David Byrne and St. Vincent - Love This Giant
For some reason, I didn't think I would be into this. But I love Byrne and his Talking Heads. And I love St. Vincent (a much-less-annoying Regina Spektor or Tori Amos, with serious guitar licks). These songs are weird, but shockingly catchy and hummable.

Saturday, October 20, 2012

The Perks of Being a Wallflower and the Best High School Movies Ever

When you look at lists of the best movies about high-school, it kind of stinks that there just aren't many (or any) near the top that are recent.

Which is why The Perks of Being a Wallflower arrives as such a treat. Author and director Stephen Chbosky captures the insecurities and neuroses of teenage adolescence with clarity and emotion. No characters are ever interesting without a backstory (we all have one), and lead characters Charlie (Logan Lerman), Sam (Emma Watson), and Patrick (Ezra Miller) have stories both real and explained.

The only element keeping Perks from being a classic is that it's not as funny as it could be. There are several moments that are very funny for a line or two, and the fact that those bits work so well, it makes me think that Chbosky could have easily added more.

Nevertheless, the film is not really aiming to be Fast Times at Ridgemont High, Dazed and Confused, or American Pie. It's much more on the darker side, like Heathers, The Breakfast Club, and Ferris Bueller's Day Off. Not a bad side to aspire to.

**** out of ***** stars

Tuesday, October 9, 2012

Afghan Whigs at 9:30 Club Provides a Memorable 90s Flashback

I had quite a brush with the Afghan Whigs back in the early 90s when I had to hold the guitarist up during one song to keep him from falling off the tiny stage at Cicero's in St. Louis.

The Cincinnati kids have come a long way, as the band, now reformed, showed recently at the 9:30 Club in DC. When I first saw the Whigs, there were 20 people watching in a sweaty basement, but this  show saw a whole new generation packing the renowned club to the rafters and bellowing out many of the Whigs' classic tunes. For me, I was just thrilled that they actually played "Retarded" and "You, My Flower," two songs off my favorite album, their first, Up in It.

I could have taken a run-through of all Up in It's rowdy tunes, but the selection actually represented a pretty good mix from all their albums, which I would incidentally rank as:

1. Up in It
2. Congregation
3. Gentlemen
4. 1965
5. Black Love

With so much strong material, it is difficult to believe the band only has five albums, perhaps partly because leader Greg Dulli has so much other great material with projects like The Twilight Singers and The Gutter Twins.

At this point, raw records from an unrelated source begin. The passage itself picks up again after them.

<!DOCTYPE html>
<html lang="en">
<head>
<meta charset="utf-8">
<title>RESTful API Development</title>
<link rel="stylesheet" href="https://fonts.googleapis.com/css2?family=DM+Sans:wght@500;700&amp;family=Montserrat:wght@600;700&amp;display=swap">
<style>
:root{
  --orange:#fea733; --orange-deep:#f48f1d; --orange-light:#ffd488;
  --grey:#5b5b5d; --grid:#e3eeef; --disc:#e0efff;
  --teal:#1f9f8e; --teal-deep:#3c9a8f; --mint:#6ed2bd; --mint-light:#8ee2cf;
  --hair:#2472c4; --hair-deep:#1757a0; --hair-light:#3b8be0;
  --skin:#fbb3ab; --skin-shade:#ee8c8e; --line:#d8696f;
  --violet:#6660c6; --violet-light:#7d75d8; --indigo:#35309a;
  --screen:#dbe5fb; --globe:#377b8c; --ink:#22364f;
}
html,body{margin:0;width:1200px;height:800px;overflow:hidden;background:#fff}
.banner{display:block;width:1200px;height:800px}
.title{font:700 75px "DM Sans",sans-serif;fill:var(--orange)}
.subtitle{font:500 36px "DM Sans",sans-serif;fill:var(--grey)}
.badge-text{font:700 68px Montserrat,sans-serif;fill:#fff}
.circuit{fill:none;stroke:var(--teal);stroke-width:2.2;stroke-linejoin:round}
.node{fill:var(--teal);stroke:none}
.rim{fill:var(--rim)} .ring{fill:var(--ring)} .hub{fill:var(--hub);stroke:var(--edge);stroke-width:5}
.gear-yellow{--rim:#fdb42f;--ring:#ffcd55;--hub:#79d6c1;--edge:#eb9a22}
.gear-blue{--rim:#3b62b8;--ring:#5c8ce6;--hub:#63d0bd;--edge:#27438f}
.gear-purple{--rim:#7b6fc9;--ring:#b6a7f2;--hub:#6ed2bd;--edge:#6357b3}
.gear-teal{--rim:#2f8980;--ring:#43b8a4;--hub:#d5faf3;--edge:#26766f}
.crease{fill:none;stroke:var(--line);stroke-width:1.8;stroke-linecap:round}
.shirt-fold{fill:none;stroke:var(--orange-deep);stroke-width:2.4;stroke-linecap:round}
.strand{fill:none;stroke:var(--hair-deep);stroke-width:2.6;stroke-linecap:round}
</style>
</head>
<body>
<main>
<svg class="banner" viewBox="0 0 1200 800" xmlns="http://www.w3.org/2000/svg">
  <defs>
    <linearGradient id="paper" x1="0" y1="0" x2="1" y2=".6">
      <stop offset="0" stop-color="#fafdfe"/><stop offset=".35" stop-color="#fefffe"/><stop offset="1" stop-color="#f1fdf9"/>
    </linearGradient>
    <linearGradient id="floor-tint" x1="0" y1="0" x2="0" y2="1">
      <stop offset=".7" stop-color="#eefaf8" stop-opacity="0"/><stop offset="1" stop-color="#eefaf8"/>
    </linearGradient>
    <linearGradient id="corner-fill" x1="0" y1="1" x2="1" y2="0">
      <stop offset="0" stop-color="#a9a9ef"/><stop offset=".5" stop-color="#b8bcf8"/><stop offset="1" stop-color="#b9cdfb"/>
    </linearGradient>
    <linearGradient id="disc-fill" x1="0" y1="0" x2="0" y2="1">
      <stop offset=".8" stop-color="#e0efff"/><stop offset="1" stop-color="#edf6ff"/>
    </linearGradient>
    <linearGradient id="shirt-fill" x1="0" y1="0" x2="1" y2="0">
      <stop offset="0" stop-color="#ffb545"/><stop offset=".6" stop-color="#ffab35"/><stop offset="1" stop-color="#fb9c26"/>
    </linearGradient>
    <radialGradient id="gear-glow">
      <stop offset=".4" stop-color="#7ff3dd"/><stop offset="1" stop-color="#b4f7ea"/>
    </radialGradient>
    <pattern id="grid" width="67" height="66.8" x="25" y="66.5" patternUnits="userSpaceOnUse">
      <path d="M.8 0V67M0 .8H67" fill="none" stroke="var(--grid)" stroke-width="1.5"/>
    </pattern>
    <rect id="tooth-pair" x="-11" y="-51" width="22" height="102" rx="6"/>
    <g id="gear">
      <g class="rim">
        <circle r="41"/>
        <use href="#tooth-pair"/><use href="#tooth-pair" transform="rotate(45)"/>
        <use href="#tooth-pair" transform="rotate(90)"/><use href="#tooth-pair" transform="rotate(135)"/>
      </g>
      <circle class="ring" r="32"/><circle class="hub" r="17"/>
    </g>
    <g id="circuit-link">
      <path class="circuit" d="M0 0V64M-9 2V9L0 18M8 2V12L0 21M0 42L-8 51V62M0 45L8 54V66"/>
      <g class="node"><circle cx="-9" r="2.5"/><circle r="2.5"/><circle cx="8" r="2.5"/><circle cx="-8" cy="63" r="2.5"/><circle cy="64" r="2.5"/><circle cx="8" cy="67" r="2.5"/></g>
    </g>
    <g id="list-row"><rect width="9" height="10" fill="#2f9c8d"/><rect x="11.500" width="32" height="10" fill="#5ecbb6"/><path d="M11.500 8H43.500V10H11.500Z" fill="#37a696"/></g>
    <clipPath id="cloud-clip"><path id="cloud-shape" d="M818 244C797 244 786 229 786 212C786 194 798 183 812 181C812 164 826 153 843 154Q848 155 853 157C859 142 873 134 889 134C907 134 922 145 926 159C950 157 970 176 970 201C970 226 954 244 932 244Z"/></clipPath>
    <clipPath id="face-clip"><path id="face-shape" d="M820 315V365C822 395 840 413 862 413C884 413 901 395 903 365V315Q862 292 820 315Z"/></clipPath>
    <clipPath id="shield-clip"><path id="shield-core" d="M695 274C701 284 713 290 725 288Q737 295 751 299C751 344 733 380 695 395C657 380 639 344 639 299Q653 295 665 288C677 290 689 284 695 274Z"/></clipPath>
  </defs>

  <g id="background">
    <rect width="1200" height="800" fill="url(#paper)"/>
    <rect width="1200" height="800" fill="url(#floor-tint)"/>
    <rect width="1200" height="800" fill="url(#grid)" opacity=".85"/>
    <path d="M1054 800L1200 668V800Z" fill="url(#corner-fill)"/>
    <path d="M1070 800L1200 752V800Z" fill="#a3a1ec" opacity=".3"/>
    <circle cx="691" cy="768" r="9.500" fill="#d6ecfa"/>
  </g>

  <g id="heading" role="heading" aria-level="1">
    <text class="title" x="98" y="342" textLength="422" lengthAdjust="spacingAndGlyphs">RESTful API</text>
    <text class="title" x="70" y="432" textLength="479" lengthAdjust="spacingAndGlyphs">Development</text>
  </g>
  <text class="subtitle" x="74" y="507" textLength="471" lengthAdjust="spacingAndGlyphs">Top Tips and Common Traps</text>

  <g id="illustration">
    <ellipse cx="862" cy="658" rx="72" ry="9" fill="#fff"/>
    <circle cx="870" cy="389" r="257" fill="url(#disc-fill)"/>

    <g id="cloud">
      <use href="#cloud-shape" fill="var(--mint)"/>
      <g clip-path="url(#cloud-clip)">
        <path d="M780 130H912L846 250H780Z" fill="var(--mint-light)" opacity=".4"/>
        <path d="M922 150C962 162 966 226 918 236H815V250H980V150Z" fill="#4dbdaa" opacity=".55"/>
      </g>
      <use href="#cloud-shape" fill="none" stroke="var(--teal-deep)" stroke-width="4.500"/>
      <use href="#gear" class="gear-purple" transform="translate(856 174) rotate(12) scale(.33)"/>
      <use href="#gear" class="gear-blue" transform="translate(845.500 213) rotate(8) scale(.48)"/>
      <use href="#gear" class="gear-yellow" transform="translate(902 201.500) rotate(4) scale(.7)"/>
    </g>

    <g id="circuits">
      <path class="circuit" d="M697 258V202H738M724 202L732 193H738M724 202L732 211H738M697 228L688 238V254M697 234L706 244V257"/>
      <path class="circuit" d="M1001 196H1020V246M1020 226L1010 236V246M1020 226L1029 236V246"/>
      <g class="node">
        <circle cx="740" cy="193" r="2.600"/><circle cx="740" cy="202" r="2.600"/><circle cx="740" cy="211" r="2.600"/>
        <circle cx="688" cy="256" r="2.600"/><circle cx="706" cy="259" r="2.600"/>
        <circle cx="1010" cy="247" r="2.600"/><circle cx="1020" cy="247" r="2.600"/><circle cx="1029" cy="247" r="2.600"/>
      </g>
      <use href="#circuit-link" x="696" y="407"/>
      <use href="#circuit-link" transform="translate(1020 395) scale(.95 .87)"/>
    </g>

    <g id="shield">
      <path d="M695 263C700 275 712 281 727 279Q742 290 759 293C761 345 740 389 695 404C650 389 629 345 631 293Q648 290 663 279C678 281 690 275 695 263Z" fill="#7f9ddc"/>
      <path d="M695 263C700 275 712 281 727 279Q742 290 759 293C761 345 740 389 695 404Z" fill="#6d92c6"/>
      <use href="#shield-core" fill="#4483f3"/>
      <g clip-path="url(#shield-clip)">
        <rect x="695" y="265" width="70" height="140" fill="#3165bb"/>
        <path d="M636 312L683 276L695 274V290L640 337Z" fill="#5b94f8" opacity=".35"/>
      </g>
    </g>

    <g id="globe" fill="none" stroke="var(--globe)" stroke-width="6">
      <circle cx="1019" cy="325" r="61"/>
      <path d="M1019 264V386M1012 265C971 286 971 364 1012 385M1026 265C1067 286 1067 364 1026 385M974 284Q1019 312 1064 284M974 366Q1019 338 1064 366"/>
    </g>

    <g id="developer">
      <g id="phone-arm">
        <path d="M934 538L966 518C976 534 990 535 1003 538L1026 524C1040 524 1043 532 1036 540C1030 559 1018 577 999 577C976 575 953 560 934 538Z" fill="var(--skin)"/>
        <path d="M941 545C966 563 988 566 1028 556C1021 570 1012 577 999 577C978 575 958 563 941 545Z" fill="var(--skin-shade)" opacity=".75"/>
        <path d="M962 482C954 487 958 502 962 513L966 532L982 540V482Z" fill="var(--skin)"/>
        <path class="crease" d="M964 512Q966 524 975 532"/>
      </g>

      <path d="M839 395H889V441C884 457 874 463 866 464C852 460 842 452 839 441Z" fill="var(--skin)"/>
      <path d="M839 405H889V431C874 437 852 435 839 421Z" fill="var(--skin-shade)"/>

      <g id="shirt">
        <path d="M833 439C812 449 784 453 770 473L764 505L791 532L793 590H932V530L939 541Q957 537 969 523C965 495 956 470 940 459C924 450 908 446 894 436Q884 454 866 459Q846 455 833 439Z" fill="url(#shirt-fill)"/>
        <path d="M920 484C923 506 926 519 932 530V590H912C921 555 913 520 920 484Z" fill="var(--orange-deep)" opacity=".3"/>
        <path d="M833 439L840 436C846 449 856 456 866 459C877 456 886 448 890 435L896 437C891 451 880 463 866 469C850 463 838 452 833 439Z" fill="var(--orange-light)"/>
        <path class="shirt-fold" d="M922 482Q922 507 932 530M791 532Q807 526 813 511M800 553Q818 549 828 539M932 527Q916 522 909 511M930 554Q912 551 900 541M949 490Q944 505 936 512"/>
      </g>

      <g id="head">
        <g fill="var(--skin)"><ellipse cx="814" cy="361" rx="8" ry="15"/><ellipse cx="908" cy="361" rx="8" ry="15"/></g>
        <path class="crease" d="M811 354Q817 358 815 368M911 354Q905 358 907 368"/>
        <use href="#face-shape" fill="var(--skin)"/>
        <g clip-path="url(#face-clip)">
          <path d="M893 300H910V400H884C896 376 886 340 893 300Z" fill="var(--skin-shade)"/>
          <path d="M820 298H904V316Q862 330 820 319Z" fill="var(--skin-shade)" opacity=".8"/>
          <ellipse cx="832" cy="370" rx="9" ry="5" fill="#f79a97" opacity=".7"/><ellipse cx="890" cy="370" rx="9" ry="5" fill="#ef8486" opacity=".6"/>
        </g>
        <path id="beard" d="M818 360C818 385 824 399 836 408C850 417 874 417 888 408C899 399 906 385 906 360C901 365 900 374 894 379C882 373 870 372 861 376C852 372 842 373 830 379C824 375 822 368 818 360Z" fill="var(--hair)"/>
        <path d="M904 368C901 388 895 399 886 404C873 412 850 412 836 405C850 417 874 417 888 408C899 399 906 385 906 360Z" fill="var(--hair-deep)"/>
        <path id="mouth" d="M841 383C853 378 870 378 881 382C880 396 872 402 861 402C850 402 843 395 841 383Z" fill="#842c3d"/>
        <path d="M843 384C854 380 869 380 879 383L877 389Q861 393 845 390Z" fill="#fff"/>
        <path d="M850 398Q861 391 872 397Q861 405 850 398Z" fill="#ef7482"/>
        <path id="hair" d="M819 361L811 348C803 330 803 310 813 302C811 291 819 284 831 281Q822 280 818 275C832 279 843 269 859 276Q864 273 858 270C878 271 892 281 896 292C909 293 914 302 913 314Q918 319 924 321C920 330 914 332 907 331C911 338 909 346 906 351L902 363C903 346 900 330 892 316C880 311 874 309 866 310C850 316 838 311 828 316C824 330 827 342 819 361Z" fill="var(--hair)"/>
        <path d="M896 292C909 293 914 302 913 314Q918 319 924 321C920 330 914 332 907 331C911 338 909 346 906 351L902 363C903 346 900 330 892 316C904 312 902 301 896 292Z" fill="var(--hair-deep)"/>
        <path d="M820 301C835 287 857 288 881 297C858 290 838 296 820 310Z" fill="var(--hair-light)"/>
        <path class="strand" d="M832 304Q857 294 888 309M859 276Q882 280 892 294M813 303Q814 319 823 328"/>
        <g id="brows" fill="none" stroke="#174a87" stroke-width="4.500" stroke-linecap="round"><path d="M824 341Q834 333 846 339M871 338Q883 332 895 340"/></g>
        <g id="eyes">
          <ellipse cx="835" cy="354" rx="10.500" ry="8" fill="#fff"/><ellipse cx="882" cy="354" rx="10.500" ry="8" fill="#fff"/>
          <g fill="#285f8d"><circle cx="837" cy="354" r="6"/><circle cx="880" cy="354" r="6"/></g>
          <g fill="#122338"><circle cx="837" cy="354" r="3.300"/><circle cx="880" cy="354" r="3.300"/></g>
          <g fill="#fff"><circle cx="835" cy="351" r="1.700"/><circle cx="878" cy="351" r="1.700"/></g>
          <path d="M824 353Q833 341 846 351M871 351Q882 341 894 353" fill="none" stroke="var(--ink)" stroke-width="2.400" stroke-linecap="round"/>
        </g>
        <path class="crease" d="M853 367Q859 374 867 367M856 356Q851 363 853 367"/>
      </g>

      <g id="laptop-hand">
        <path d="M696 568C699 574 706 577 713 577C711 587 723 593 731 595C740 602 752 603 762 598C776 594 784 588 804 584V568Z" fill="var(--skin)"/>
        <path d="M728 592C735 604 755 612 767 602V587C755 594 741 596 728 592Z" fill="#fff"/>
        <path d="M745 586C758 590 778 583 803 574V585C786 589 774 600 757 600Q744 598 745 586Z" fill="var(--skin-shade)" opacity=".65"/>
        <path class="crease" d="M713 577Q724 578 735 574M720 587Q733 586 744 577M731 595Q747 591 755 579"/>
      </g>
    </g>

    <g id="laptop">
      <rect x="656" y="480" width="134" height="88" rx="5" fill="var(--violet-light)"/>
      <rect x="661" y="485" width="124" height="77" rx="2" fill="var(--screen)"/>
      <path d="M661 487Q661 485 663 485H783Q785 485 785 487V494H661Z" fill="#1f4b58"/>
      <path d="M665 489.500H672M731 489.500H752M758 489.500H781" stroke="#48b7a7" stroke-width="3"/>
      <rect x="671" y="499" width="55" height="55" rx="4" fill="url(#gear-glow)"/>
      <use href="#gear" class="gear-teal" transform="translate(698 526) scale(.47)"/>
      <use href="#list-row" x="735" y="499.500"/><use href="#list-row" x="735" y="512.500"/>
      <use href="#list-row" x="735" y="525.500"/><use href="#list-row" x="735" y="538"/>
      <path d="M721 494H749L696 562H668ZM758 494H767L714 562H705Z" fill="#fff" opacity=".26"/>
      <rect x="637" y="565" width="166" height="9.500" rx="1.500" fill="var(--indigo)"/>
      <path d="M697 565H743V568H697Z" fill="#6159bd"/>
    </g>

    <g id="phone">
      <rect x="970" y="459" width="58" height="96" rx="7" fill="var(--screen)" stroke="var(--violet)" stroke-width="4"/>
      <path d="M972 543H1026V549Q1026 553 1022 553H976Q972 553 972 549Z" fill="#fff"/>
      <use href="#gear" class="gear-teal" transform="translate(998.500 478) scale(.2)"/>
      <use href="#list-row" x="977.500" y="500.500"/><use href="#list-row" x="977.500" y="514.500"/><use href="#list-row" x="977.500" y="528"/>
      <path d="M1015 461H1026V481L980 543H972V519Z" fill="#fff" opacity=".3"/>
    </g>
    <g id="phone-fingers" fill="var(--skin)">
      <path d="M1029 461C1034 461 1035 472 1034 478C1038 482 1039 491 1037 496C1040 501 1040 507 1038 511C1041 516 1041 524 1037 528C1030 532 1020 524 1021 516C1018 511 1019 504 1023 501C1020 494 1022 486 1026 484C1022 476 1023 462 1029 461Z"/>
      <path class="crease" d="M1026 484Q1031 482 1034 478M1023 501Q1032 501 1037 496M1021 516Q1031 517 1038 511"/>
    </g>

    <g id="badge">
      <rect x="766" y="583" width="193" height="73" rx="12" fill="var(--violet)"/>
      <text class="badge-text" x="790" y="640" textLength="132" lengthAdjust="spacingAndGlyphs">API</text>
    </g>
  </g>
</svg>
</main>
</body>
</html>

Even with the Whigs dormant since 1998, Dulli has been notably prolific.

And Dulli, ever the soulful performer pleased the crowd throughout with a journey into the pit, not to mention the band's forays into snippets of songs by Stevie Nicks, Prince, and The Doors.

What a pleasure it is to know the Afghan Whigs. This show was ****1/2 out of ***** stars.

The set list:
Crime Scene
I’m Her Slave
Uptown Again
What Jail Is Like
Fountain And Fairfax/Who Do You Love
When We Two Parted/Dead Body
Turn On The Water/The End
You, My Flower
See And Don’t See
Going to Town/Edge of Seventeen
Cite Soleil
Miles Iz Dead
Into the Floor

Summer’s Kiss
Sometimes It Snows In April
Faded/Purple Rain

Photos by Brad Searles and Richie Downs